**Records to use:**
_ _ _ _ _ _ _

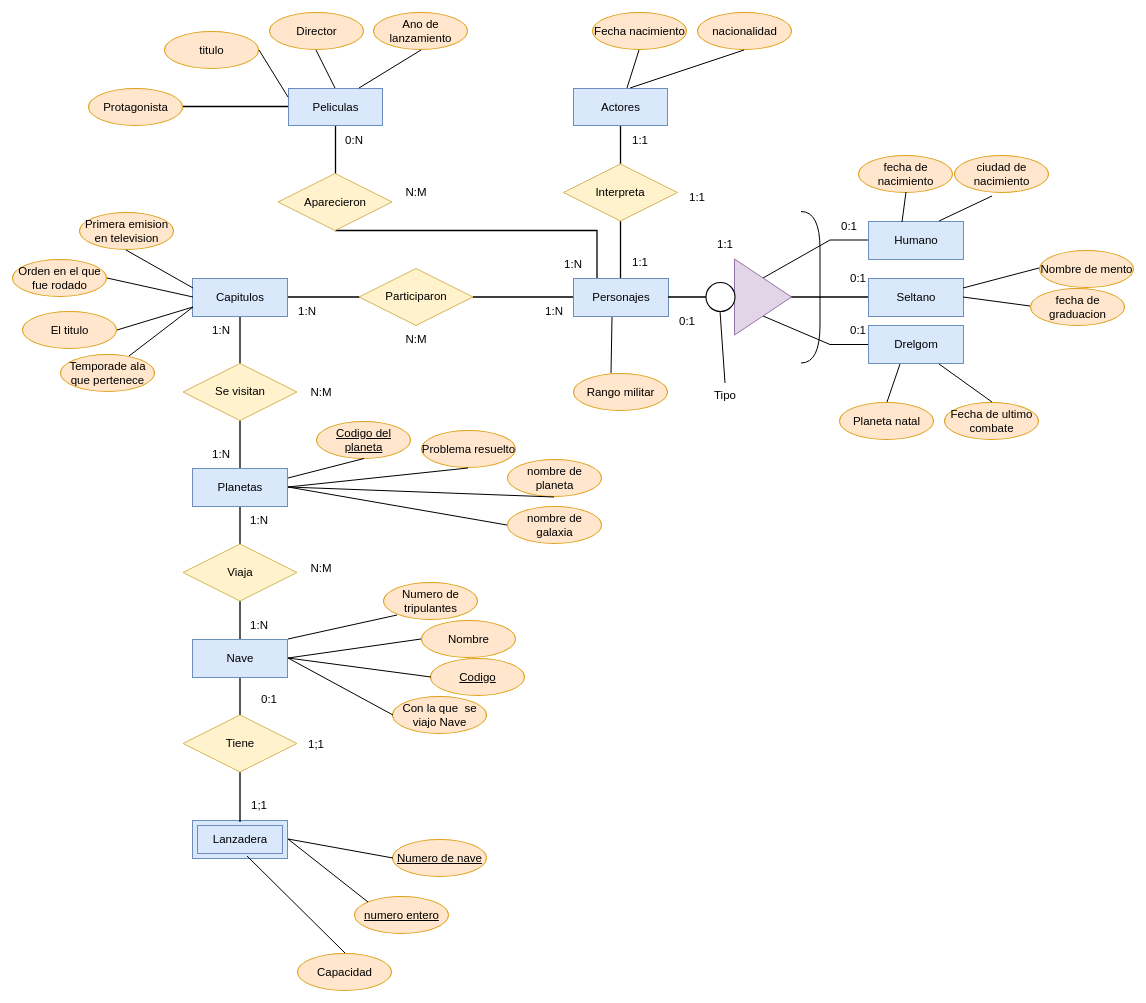
<!DOCTYPE html>
<html lang="es">
<head>
<meta charset="utf-8">
<title>Diagrama entidad-relación</title>
<style>
:root {
  --paper: #ffffff;
  --ink: #000000;
  --entity-fill: #dae8fc;
  --entity-line: #6c8ebf;
  --attribute-fill: #ffe6cc;
  --attribute-line: #dfa21c;
  --relation-fill: #fff2cc;
  --relation-line: #d6b656;
  --hierarchy-fill: #e1d5e7;
  --hierarchy-line: #9673a6;
}
* { box-sizing: border-box; }
body { margin: 0; background: var(--paper); overflow: hidden; }
.diagram {
  position: relative;
  width: 1146px;
  height: 1003px;
  overflow: hidden;
  background: var(--paper);
  color: var(--ink);
  font: 11.5px/14px "Liberation Sans", Arial, sans-serif;
}
.connectors { position: absolute; left: 0; top: 0; }
.links { fill: none; stroke: var(--ink); stroke-width: 1; }
.links .strong { stroke-width: 1.3; }
.diamonds { fill: var(--relation-fill); stroke: var(--relation-line); }
.hierarchy { fill: var(--hierarchy-fill); stroke: var(--hierarchy-line); }
.discriminator { fill: var(--paper); stroke: var(--ink); stroke-width: 1.1; }
.entity, .attribute, .relation, .label {
  position: absolute;
  display: flex;
  align-items: center;
  justify-content: center;
  text-align: center;
  white-space: nowrap;
}
.entity, .attribute {
  width: 95px;
  height: 38px;
  padding-bottom: 1px;
}
.entity {
  background: var(--entity-fill);
  border: 1px solid var(--entity-line);
}
.entity.wide { width: 96px; height: 39px; }
.weak::after {
  content: "";
  position: absolute;
  inset: 4px;
  border: 1px solid var(--entity-line);
}
.attribute {
  background: var(--attribute-fill);
  border: 1px solid var(--attribute-line);
  border-radius: 50%;
}
.key { text-decoration: underline; }
.relation { width: 114px; height: 57px; padding-bottom: 1px; }
.label { width: 40px; height: 14px; }
</style>
</head>
<body>
<main class="diagram">
  <section aria-label="Entidades">
    <div class="entity" style="left:288px;top:88px">Peliculas</div>
    <div class="entity" style="left:573px;top:88px">Actores</div>
    <div class="entity wide" style="left:192px;top:278px">Capitulos</div>
    <div class="entity wide" style="left:573px;top:278px">Personajes</div>
    <div class="entity wide" style="left:868px;top:221px">Humano</div>
    <div class="entity wide" style="left:868px;top:278px">Seltano</div>
    <div class="entity wide" style="left:868px;top:325px">Drelgom</div>
    <div class="entity wide" style="left:192px;top:468px">Planetas</div>
    <div class="entity wide" style="left:192px;top:639px">Nave</div>
    <div class="entity wide weak" style="left:192px;top:820px">Lanzadera</div>
  </section>

  <section aria-label="Atributos">
    <div class="attribute" style="left:164px;top:31px">titulo</div>
    <div class="attribute" style="left:269px;top:12px">Director</div>
    <div class="attribute" style="left:373px;top:12px">Ano de<br>lanzamiento</div>
    <div class="attribute" style="left:88px;top:88px">Protagonista</div>
    <div class="attribute" style="left:592px;top:12px">Fecha nacimiento</div>
    <div class="attribute" style="left:697px;top:12px">nacionalidad</div>
    <div class="attribute" style="left:79px;top:212px">Primera emision<br>en television</div>
    <div class="attribute" style="left:12px;top:259px">Orden en el que<br>fue rodado</div>
    <div class="attribute" style="left:22px;top:311px">El titulo</div>
    <div class="attribute" style="left:60px;top:354px">Temporade ala<br>que pertenece</div>
    <div class="attribute" style="left:573px;top:373px">Rango militar</div>
    <div class="attribute" style="left:858px;top:155px">fecha de<br>nacimiento</div>
    <div class="attribute" style="left:954px;top:155px">ciudad de<br>nacimiento</div>
    <div class="attribute" style="left:1039px;top:250px">Nombre de mento</div>
    <div class="attribute" style="left:1030px;top:288px">fecha de<br>graduacion</div>
    <div class="attribute" style="left:839px;top:402px">Planeta natal</div>
    <div class="attribute" style="left:944px;top:402px">Fecha de ultimo<br>combate</div>
    <div class="attribute key" style="left:316px;top:421px">Codigo del<br>planeta</div>
    <div class="attribute" style="left:421px;top:430px">Problema resuelto</div>
    <div class="attribute" style="left:507px;top:459px">nombre de<br>planeta</div>
    <div class="attribute" style="left:507px;top:506px">nombre de<br>galaxia</div>
    <div class="attribute" style="left:383px;top:582px">Numero de<br>tripulantes</div>
    <div class="attribute" style="left:421px;top:620px">Nombre</div>
    <div class="attribute key" style="left:430px;top:658px">Codigo</div>
    <div class="attribute" style="left:392px;top:696px">Con la que&nbsp; se<br>viajo Nave</div>
    <div class="attribute key" style="left:392px;top:839px">Numero de nave</div>
    <div class="attribute key" style="left:354px;top:896px">numero entero</div>
    <div class="attribute" style="left:297px;top:953px">Capacidad</div>
  </section>

  <svg class="connectors" width="1146" height="1003" viewBox="0 0 1146 1003" aria-hidden="true">
    <defs><polygon id="diamond" points="0,-28.5 57,0 0,28.5 -57,0"/></defs>
    <g class="links">
      <g class="strong">
        <path d="M183 106.500H288"/>
        <path d="M335.500 126V174"/>
        <path d="M335 230.500H597V278"/>
        <path d="M620.500 126V164M620.500 221V278"/>
        <path d="M288 297H360M473 297H573M668 297H706"/>
        <path d="M240 317V364M240 420V468M240 507V544M240 601V639M240 678V715M240 772V822"/>
        <path d="M791 297H868"/>
      </g>
      <path d="M763 278L830 240H868M763 316L830 344.500H868"/>
      <path d="M259 50L288 97M316 50L335 88M421 50L359 88"/>
      <path d="M639 50L627 88M744 50L630 88"/>
      <path d="M126 250L193 288M107 278L193 297M117 330L193 307M129 356L193 307"/>
      <path d="M612 317L611 373M720 311L725 383"/>
      <path d="M801 211.500Q820 211.500 820 249V325Q820 363 801 363"/>
      <path d="M906 192L902 222M992 196L939 221"/>
      <path d="M963 288L1039 268M963 297L1030 306"/>
      <path d="M900 364L887 402M939 364L992 402"/>
      <path d="M288 478L364 458.500M288 487L468 468M288 487L554 497M288 487L507 525"/>
      <path d="M288 639L397 615M288 658L421 639M288 658L431 677M288 658L393 715"/>
      <path d="M288 839L393 858M288 839L368 902M247 856L345 953"/>
    </g>
    <g class="diamonds">
      <use href="#diamond" x="335" y="202"/>
      <use href="#diamond" x="620.5" y="192.500"/>
      <use href="#diamond" x="416" y="297"/>
      <use href="#diamond" x="240" y="392"/>
      <use href="#diamond" x="240" y="572.500"/>
      <use href="#diamond" x="240" y="743.500"/>
    </g>
    <polygon class="hierarchy" points="734.5,259 791.5,297 734.5,335"/>
    <circle class="discriminator" cx="720.5" cy="297" r="14.500"/>
  </svg>

  <section aria-label="Relaciones">
    <div class="relation" style="left:278px;top:174px">Aparecieron</div>
    <div class="relation" style="left:563px;top:164px">Interpreta</div>
    <div class="relation" style="left:359px;top:268px">Participaron</div>
    <div class="relation" style="left:183px;top:363px">Se visitan</div>
    <div class="relation" style="left:183px;top:544px">Viaja</div>
    <div class="relation" style="left:183px;top:715px">Tiene</div>
  </section>

  <section aria-label="Cardinalidades">
    <div class="label" style="left:334px;top:133px">0:N</div>
    <div class="label" style="left:396px;top:185px">N:M</div>
    <div class="label" style="left:620px;top:133px">1:1</div>
    <div class="label" style="left:677px;top:190px">1:1</div>
    <div class="label" style="left:553px;top:257px">1:N</div>
    <div class="label" style="left:620px;top:255px">1:1</div>
    <div class="label" style="left:534px;top:304px">1:N</div>
    <div class="label" style="left:287px;top:304px">1:N</div>
    <div class="label" style="left:396px;top:332px">N:M</div>
    <div class="label" style="left:667px;top:314px">0:1</div>
    <div class="label" style="left:705px;top:237px">1:1</div>
    <div class="label" style="left:705px;top:388px">Tipo</div>
    <div class="label" style="left:829px;top:219px">0:1</div>
    <div class="label" style="left:838px;top:271px">0:1</div>
    <div class="label" style="left:838px;top:323px">0:1</div>
    <div class="label" style="left:201px;top:323px">1:N</div>
    <div class="label" style="left:301px;top:385px">N:M</div>
    <div class="label" style="left:201px;top:447px">1:N</div>
    <div class="label" style="left:239px;top:513px">1:N</div>
    <div class="label" style="left:301px;top:561px">N:M</div>
    <div class="label" style="left:239px;top:618px">1:N</div>
    <div class="label" style="left:249px;top:692px">0:1</div>
    <div class="label" style="left:296px;top:737px">1;1</div>
    <div class="label" style="left:239px;top:798px">1;1</div>
  </section>
</main>
</body>
</html>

_ _ _ _ _ _ _

Where a line above holds the string "center", show that line.

**Written solution:**
  align-items: center;
  justify-content: center;
  text-align: center;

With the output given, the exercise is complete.